The Samsung faithful in the UK have a reason to get excited today, because at long last, Samsung Pay has finally arrived. It’s been a long time coming, especially considering that Samsung Pay has been available in both South Korea and the US since September 2015. Still, better late than never, as they say.
In Samsung’s case, though, “late” may as well be the same thing as “never.” Samsung Pay is launching in a market where Apple Pay and Android Pay have already existed for a while. In the case of Apple users, Samsung Pay was probably never going to get them to defect, but the lead Android Pay has over Samsung’s own payment solution could prove to be problematic.
Samsung does have something of an advantage going into this launch, however. As The Guardian points out, Samsung has worked out an agreement with Travel for London that allows users to designate a card in their Samsung Pay wallet as their “travel card.” This means that Samsung Pay users can pay for their TfL transportation without having to turn on the screen or select a card.
Android Pay, on the other hand, requires that the device display be turned on to process a payment, while Apple Pay requires user authentication of the charge.
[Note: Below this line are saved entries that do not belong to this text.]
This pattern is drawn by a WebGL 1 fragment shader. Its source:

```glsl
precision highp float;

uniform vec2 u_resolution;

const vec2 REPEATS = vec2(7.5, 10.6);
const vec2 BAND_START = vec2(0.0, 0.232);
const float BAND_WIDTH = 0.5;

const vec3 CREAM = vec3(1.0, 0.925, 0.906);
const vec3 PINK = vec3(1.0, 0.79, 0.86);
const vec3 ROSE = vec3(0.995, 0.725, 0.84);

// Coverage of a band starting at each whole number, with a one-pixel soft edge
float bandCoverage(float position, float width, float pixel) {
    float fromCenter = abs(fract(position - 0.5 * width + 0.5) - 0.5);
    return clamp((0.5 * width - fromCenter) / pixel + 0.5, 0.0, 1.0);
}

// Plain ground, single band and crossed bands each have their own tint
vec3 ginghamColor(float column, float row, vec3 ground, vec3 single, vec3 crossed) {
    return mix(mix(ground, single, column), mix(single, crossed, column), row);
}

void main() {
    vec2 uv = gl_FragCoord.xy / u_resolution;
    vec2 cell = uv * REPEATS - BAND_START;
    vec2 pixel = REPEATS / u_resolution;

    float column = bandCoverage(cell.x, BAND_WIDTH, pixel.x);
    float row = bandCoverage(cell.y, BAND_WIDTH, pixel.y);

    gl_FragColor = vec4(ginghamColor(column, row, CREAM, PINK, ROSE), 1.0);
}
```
It may not seem like this is a huge advantage for Samsung Pay in the grand scheme, but anything that cuts down on queue times may be worth it to prospective users.
The question is whether or not this will be enough. In the US, Samsung Pay does has the advantage of working with terminals that only accept magnetic stripe payments, but that won’t be much of a marquee feature in a country that adopted chip and PIN more than a decade ago. We’ll just have to see what kind of promotions Samsung runs to tempt current mobile payments users into jumping ship.
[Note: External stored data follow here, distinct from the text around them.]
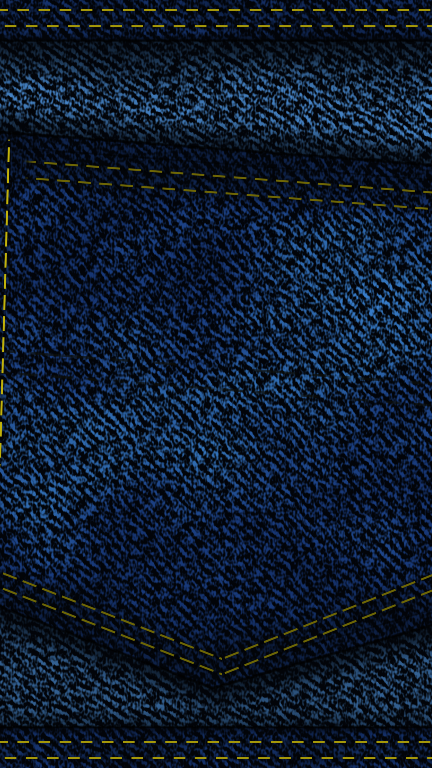
A Shadertoy shader for this texture:

```glsl
// Blue denim with a stitched pocket between two dark hems

const float ASPECT = 0.5625;
const vec3 INK = vec3(0.008, 0.017, 0.035);
const vec3 NAVY = vec3(0.12, 0.29, 0.63);
const vec3 FADED = vec3(0.28, 0.53, 0.79);
const vec3 YELLOW = vec3(0.76, 0.70, 0.04);
const vec3 OLIVE = vec3(0.43, 0.40, 0.02);

vec2 randomGradient(vec2 cell) {
    vec3 h = fract(cell.xyx * vec3(0.1031, 0.1030, 0.0973));
    h += dot(h, h.yzx + 33.33);
    float angle = 6.2832 * fract((h.x + h.y) * h.z);
    return vec2(cos(angle), sin(angle));
}

float gradientNoise(vec2 p) {
    vec2 i = floor(p), f = p - i;
    vec2 u = f * f * f * (f * (f * 6.0 - 15.0) + 10.0);
    vec2 e = vec2(1.0, 0.0);
    float a = dot(randomGradient(i), f);
    float b = dot(randomGradient(i + e.xy), f - e.xy);
    float c = dot(randomGradient(i + e.yx), f - e.yx);
    float d = dot(randomGradient(i + e.xx), f - e.xx);
    return mix(mix(a, b, u.x), mix(c, d, u.x), u.y);
}

// Diagonal ribs broken up by fine thread grain
float twill(vec2 p, float angle) {
    vec2 dir = vec2(cos(angle), -sin(angle));
    vec2 q = vec2(dot(p, dir), dot(p, vec2(-dir.y, dir.x)));
    float warp = gradientNoise(p * 28.0);
    float rib = sin(q.y * 620.0 + warp * 3.0);
    float slub = gradientNoise(q * vec2(75.0, 165.0));
    float grain = gradientNoise(p * vec2(340.0, 215.0) + 17.3);
    return smoothstep(-0.34, 0.68, 0.23 * rib + 0.95 * slub + 0.95 * grain);
}

// Distance along a line, then signed distance above it
vec2 seam(vec2 p, vec2 a, vec2 b) {
    vec2 d = normalize(b - a);
    return vec2(dot(p - a, d), dot(p - a, vec2(-d.y, d.x)));
}

vec2 veeSeam(vec2 p, vec2 left, vec2 tip, vec2 right) {
    return p.x < tip.x ? seam(p, left, tip) : seam(p, tip, right);
}

float band(float d, float halfWidth, float aa) {
    return 1.0 - smoothstep(halfWidth - 0.5 * aa, halfWidth + 0.5 * aa, abs(d));
}

float stitch(vec2 s, float period, float duty, float aa) {
    float along = (fract(s.x / period) - 0.5) * period;
    return band(along, 0.5 * duty * period, aa) * band(s.y, 0.0013, aa);
}

// Lays thread over cloth, with a dark groove around it
vec3 sew(vec3 cloth, vec2 s, vec3 thread, float duty, float mask, float aa) {
    cloth *= 1.0 - 0.5 * mask * exp(-abs(s.y) * 300.0);
    return mix(cloth, thread, mask * stitch(s, 0.0275, duty, aa));
}

float glow(vec2 p, vec2 center, vec2 size) {
    vec2 d = (p - center) / size;
    return exp(-dot(d, d));
}

void mainImage(out vec4 fragColor, in vec2 fragCoord) {
    vec2 p = fragCoord / iResolution.xy * vec2(ASPECT, 1.0);
    float aa = 1.0 / iResolution.y;
    float fold = gradientNoise(p * vec2(9.0, 15.0));

    // Pocket outline
    vec2 mouth = seam(p, vec2(0.0, 0.828), vec2(ASPECT, 0.785));
    vec2 tip = vec2(0.277, 0.104);
    float lower = min(seam(p, vec2(0.0, 0.210), tip).y, seam(p, tip, vec2(ASPECT, 0.186)).y);
    float inside = min(-mouth.y, lower);

    // Faded cloth behind the pocket
    float light = 0.88 + 0.25 * fold;
    light *= mix(0.25, 1.0, smoothstep(0.0, 0.075, 0.947 - p.y));
    light *= mix(0.3, 1.0, smoothstep(0.0, 0.045, -inside));
    light *= mix(0.6, 1.0, smoothstep(0.053, 0.085, p.y));
    light *= 1.0 - 0.25 * step(p.y, 0.3);
    vec3 color = INK + FADED * light * twill(p, 0.6);

    // Pocket cloth with worn patches and shaded rims
    float wear = 0.66 + 0.22 * fold;
    wear += 0.42 * glow(p, vec2(0.47, 0.60), vec2(0.16, 0.13));
    wear += 0.32 * glow(p, vec2(0.20, 0.43), vec2(0.20, 0.10));
    wear += 0.18 * glow(p, vec2(0.03, 0.36), vec2(0.08, 0.15));
    wear *= mix(0.58, 1.0, smoothstep(0.015, 0.085, inside));
    vec3 dye = mix(NAVY, vec3(0.18, 0.41, 0.66), smoothstep(0.65, 1.05, wear));
    vec3 pocket = INK + dye * wear * twill(p, 0.78);
    pocket *= 1.0 - 0.5 * band(inside - 0.019, 0.001, 2.0 * aa);

    // Faint creases across the middle
    for (int i = 0; i < 2; i++) {
        float crease = mouth.y + 0.284 + 0.028 * float(i);
        float broken = smoothstep(-0.15, 0.2, gradientNoise(p * vec2(45.0, 20.0)));
        pocket = mix(pocket, vec3(0.05, 0.055, 0.035), 0.7 * broken * band(crease, 0.0016, aa));
    }

    // Paired pocket stitches
    for (int i = 0; i < 2; i++) {
        float k = float(i);
        vec2 top = mouth + vec2(0.009 * k, 0.0355 + 0.0215 * k);
        pocket = sew(pocket, top, OLIVE, 0.6, smoothstep(0.028, 0.05, p.x), aa);
        vec2 rise = vec2(0.0, 0.020 * k);
        vec2 hem = veeSeam(p, vec2(0.0, 0.235) + rise, vec2(0.289, 0.122) + rise, vec2(ASPECT, 0.231) + rise);
        pocket = sew(pocket, hem, OLIVE, 0.7, 1.0, aa);
    }
    vec2 side = seam(p, vec2(0.0, 0.40), vec2(0.0118, 0.817));
    float sideMask = smoothstep(0.39, 0.40, p.y) * (1.0 - smoothstep(0.815, 0.82, p.y));
    pocket = sew(pocket, side, YELLOW, 0.7, sideMask, aa);
    color = mix(color, pocket, smoothstep(-0.5 * aa, 0.5 * aa, inside));
    color *= 1.0 - 0.75 * band(inside, 0.0018, 2.0 * aa);

    // Dark hems along the top and bottom
    float hemDepth = max(p.y - 0.947, 0.0534 - p.y);
    float hemLight = 0.55 + 0.25 * fold;
    hemLight *= mix(0.35, 1.0, smoothstep(0.0, 0.012, hemDepth));
    vec3 hemCloth = INK + NAVY * hemLight * twill(p, 0.7);
    for (int i = 0; i < 2; i++) {
        float k = float(i);
        vec2 row = vec2(p.x + 0.011 * k, p.y - (p.y > 0.5 ? 0.966 + 0.021 * k : 0.0130 + 0.0209 * k));
        hemCloth = sew(hemCloth, row, YELLOW * 0.85, 0.55, 1.0, aa);
    }
    color = mix(color, hemCloth, smoothstep(-0.5 * aa, 0.5 * aa, hemDepth));
    color *= 1.0 - 0.7 * band(hemDepth, 0.0016, 2.0 * aa);

    fragColor = vec4(clamp(color, 0.0, 1.0), 1.0);
}
```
Samsung Pay launches today in the UK with support for Visas and Mastercards from Nationwide, MBNA, and Santander. Samsung says that support for American Express cards will be coming online shortly, as will support for cards from M&S bank, First Direct, and HSBC. Though it sounds like this rollout is limited to the Galaxy S series of phones, we can expect to see support for A-series devices and Gear smartwatches to follow soon as well.
What do you think? Are you going to switch to Samsung Pay or will you be sticking with Android Pay? Head down to the comment section and let us know!
SOURCE: The Guardian